Those of you who come here often know that I am hobbling around with swollen legs and feet right now. Mostly, I’m stuck in the house, except for fun-filled trips to various radiology places for MRIs, CTs and other interesting initials. Basically, I’m able to make one little outing a day before feeling pretty wiped out. Yesterday, however, was a test-free day. Since a winter weather blast was soon to pummel nearly the entire Midwest, I made the decision to hit the Super Wal-Mart. We needed just a few items to tide us over, and this was the one store where I could get everything I needed in one place.
Due to my current condition and the fact I was going in the middle of the day on a work day for most people, I made the
bad decision to venture out of the house in the following condition:
– I did not shave
– I made only a half-hearted attempt to fix my morning hair
– I wore my relatively out-of-style glasses instead of bothering with contacts.
– I wore a sweatshirt and sweatpants. The sweatshirt is decent. The sweatpants, however, are awful. They are very worn. They are baggy. They are the homeless-man, mentally-ill man, “Ma’am-can-you-spare-a-dollar”-man kind of sweatpants.
[My wife sketched it here.]
As if this was not bad enough, one of the few items I needed to buy was a package of small girl’s underwear. Our toddler is in the potty training phase, and we needed more.

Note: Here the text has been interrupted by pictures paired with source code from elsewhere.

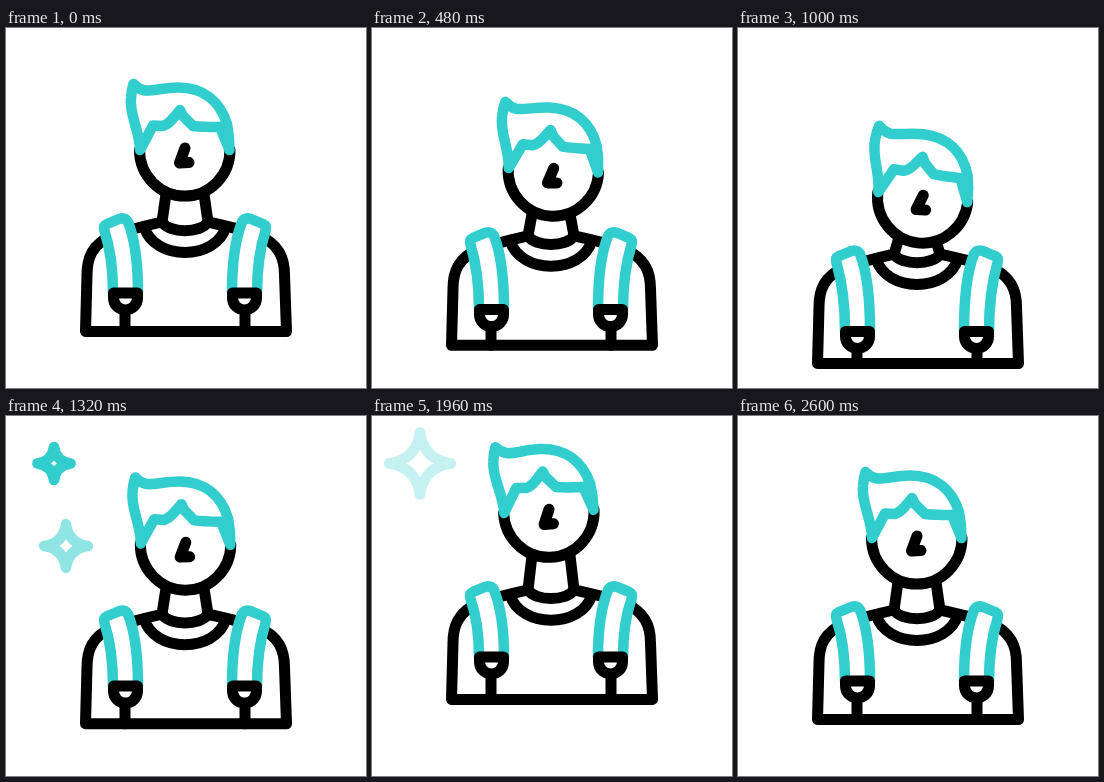
Recreate the animation shown at these times as an HTML page. Size 360x360 px, loop 3 s.

```html
<!DOCTYPE html>
<html lang="en">
<head>
<meta charset="utf-8">
<title>Traveller</title>
<style>
  html, body { margin: 0; width: 100%; height: 100%; overflow: hidden; background: #fff; }
  svg { display: block; width: 100vw; height: 100vh; }
  path { fill: none; stroke: #000; stroke-width: 11; stroke-linecap: round; stroke-linejoin: round; }
  .teal { stroke: #32cdcd; stroke-width: 10.5; }
  .solid { fill: #fff; }
</style>
</head>
<body>
<svg viewBox="0 0 360 360">
  <defs>
    <g id="side">
      <path class="teal solid strap"/>
      <path class="buckle"/>
    </g>
  </defs>
  <path id="neck"/>
  <g id="body">
    <path d="M156 194 Q125 201 107 207 C86 216 81 230 81 247 L79.5 303.5 H280.5 L278.5 247 C278.5 230 273 216 252 207 Q235 201 202 194"/>
    <path d="M138 198.5 C148 233 210 233 220 198.5"/>
    <path d="M156 194 C163 205.5 195 205.5 202 194"/>
    <use href="#side"/>
    <use href="#side" transform="translate(358 0) scale(-1 1)"/>
  </g>
  <g id="head">
    <path class="solid" d="M133.5 122 A45.25 46 0 0 0 224 122"/>
    <path class="teal solid" d="M134 122 C134 103 123 87 125 70 Q125.5 62 127.5 56
      Q132 61 139 62.5 C149 63 158 59.5 172 59.5 C197 59.5 214 73 221 96 Q223.5 108 223.5 122
      L214 99 Q195 99 187 98 L177 88 L174 82 L169 88 Q163 96 157 98 L147 97.5 Z"/>
    <path d="M179 120 L173.5 135 L183 134.5"/>
  </g>
  <path id="starA" class="teal"/>
  <path id="starB" class="teal"/>
</svg>
<script>
const LOOP = 3000, STEP = 40;
const $ = s => document.querySelector(s);
const clamp = x => Math.min(1, Math.max(0, x));
const ease = p => (1 - Math.cos(Math.PI * p)) / 2;

// time, vertical offset of the body
const BOB = [[0, 0], [160, 0], [880, 33.5], [920, 33.5], [1720, -25], [2540, 0], [LOOP, 0]];

function bob(t) {
  if (t < 240) return 0;
  const i = BOB.findIndex(k => k[0] > t);
  const [t0, a] = BOB[i - 1], [t1, b] = BOB[i];
  return a + (b - a) * ease((t - t0) / (t1 - t0));
}

function star(el, x, y, r, alpha) {
  const c = 0.12 * r;
  el.setAttribute('d', `M${x} ${y - r} Q${x + c} ${y - c} ${x + r} ${y} Q${x + c} ${y + c} ${x} ${y + r}
    Q${x - c} ${y + c} ${x - r} ${y} Q${x - c} ${y - c} ${x} ${y - r}Z`);
  el.style.opacity = alpha;
}

function drawStars(t) {
  const p = clamp((t - 1110) / 660);
  star($('#starA'), 48, 47.5, 31 * (1 - (1 - p) ** 2), p > 0 ? clamp((2020 - t) / 220) : 0);

  // two short pulses
  const age = t >= 1400 ? t - 1400 : t - 1020;
  star($('#starB'), 60, 130, Math.max(0, 0.073 * age), age > 0 ? clamp((360 - age) / 110) : 0);
}

function draw(t) {
  const y = bob(t), down = y > 0;
  const headY = y * (down ? 1.46 : 1.33);
  const turn = y * (down ? 0.2 : 0.1);
  const drop = y * 0.2;

  $('#body').setAttribute('transform', `translate(0 ${y})`);
  $('#head').setAttribute('transform', `translate(0 ${headY}) rotate(${turn} 179 176)`);
  $('#neck').setAttribute('d', `M160 ${166 + headY} L156 ${194 + y} M198 ${166 + headY} L202 ${194 + y}`);

  const b = 265 + drop;
  $('.strap').setAttribute('d', `M107 ${b} Q107 ${229 + drop / 2} 98.5 203 Q97 198 101 196 L113 191
    Q119 189 122 194 Q132 219 132 ${b}`);
  $('.buckle').setAttribute('d', `M107.5 ${b} H131.5 V${b + 5} A12 12 0 0 1 107.5 ${b + 5} Z
    M119 ${b + 17} V303.5`);
  drawStars(t);
}

const start = performance.now();
function tick() {
  const t = (performance.now() - start) % LOOP;
  draw(Math.floor(t / STEP) * STEP);
  requestAnimationFrame(tick);
}
tick();
</script>
</body>
</html>
```
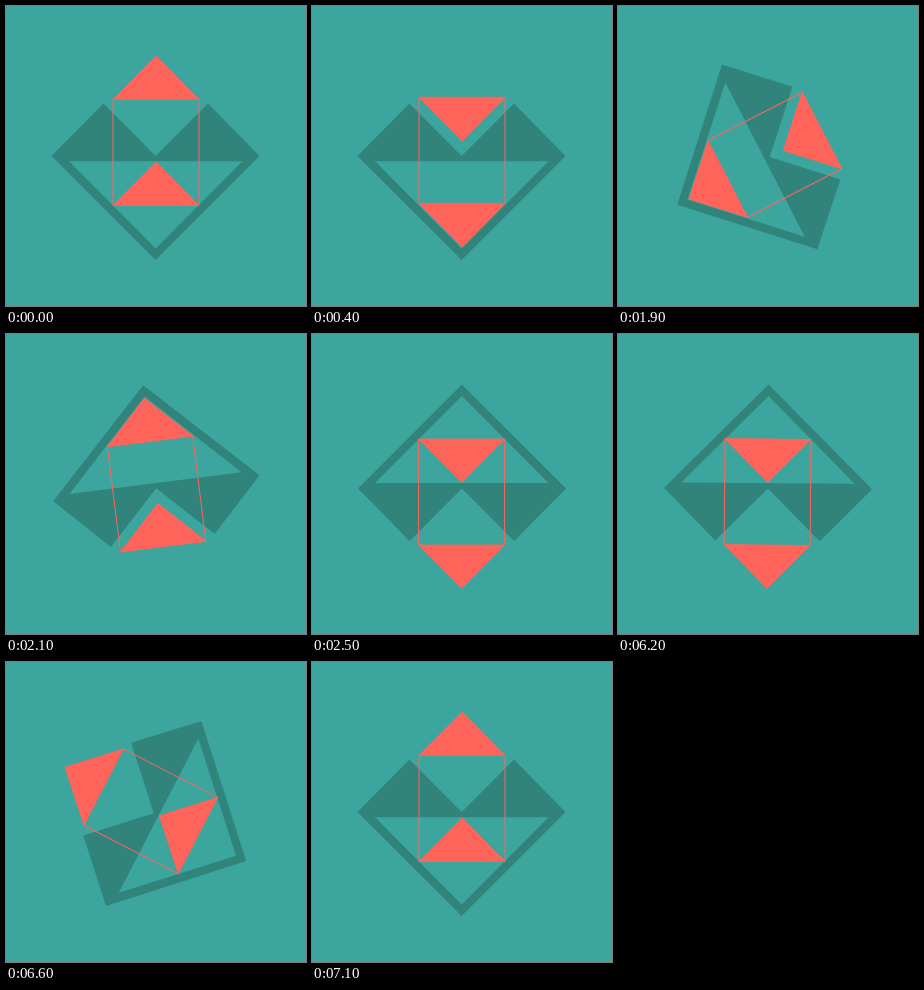
Animation of 300 by 300 pixels, one loop 8 s. Source, as an HTML page:

```html
<!DOCTYPE html>
<html lang="en">
<head>
<meta charset="utf-8">
<title>Turning envelope</title>
<style>
  html, body { margin: 0; height: 100%; overflow: hidden; background: #3ca59d; }
  svg { display: block; width: 100vw; height: 100vh; }
</style>
</head>
<body>
<svg viewBox="0 0 300 300">
  <g id="figure">
    <path fill="#30847c" fill-rule="evenodd"
      d="M45.5 150 97.5 97.5 149.7 150 202 97.5 253.5 150 149.7 254Z M63 155.3H236.5L149.7 242.5Z"/>
    <g id="arrows" fill="#ff645b">
      <path fill="none" stroke="#ff645b" d="M107 93.3H193V199.3H107Z"/>
      <path class="tip"/>
      <path class="tip" transform="translate(0 106)"/>
    </g>
  </g>
</svg>
<script>
  const LOOP = 8000, STEP = 100;
  const figure = document.getElementById('figure');
  const arrows = document.getElementById('arrows');
  const tips = document.querySelectorAll('.tip');

  const progress = (t, start, length) => Math.min(1, Math.max(0, (t - start) / length));

  // Mirrors an ease-in curve around its midpoint.
  const inOut = easeIn => x => x < 0.5 ? easeIn(2 * x) / 2 : 1 - easeIn(2 - 2 * x) / 2;
  const expo = inOut(x => x <= 0 ? 0 : 2 ** (10 * x - 10));
  const cubic = inOut(x => x ** 3);

  function draw(t) {
    const turns = expo(progress(t, 1445, 960)) + expo(progress(t, 6095, 960));
    const flip = cubic(progress(t, 100, 300)) - cubic(progress(t, 2200, 300));

    figure.setAttribute('transform', `rotate(${180 * turns} 149.8 152.2)`);
    arrows.setAttribute('transform', `translate(0 ${-2 * flip})`);
    const apex = 93.5 - 44 * (1 - 2 * flip);
    tips.forEach(tip => tip.setAttribute('d', `M106.5 93.5H193.5L150 ${apex}Z`));
  }

  // The motion advances at ten poses per second.
  const begin = performance.now();
  function tick() {
    const t = (performance.now() - begin) % LOOP;
    draw(Math.floor(t / STEP) * STEP);
    requestAnimationFrame(tick);
  }
  tick();
</script>
</body>
</html>
```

As if this was not bad enough, you need to know that I take shopping seriously. I’m not a just-grab-what-you-need-and-throw-it-in-the-cart kind of guy. I’m married to a CPA so I compare prices, quality, etc. In addition to this, our toddler is a bit fussy about clothing. This was not a simple decision. I had to find primarily pink ones, or she might throw a fit about it. I had to weigh the options between tagless or not. I looked at the material, etc.
So, there I was, scary and all criminal-looking, in the middle of a normal work day, standing, unshaven, in the little girls’ underwear aisle, with a couple of packages in hand, studying.
After a minute or two, I began to notice mothers steering their children away from me. I decided I better just pick one before I had to have a conversation with a dreaded Wal-Mart security person. I wanted to shout, “It’s okay. I have a daughter and a job. I’m just sick.” However, I’m afraid it would have been only the last three words that would have stuck out.
I made a quicker-than-I-would-have-liked selection and got out of there.
Luckily, the other items I needed were not at all suspicious (milk, bread, etc.) Can you imagine if, by chance, we had also needed things like rope or binoculars? Yikes, I think I would have been detained.
I’ll just stay home today.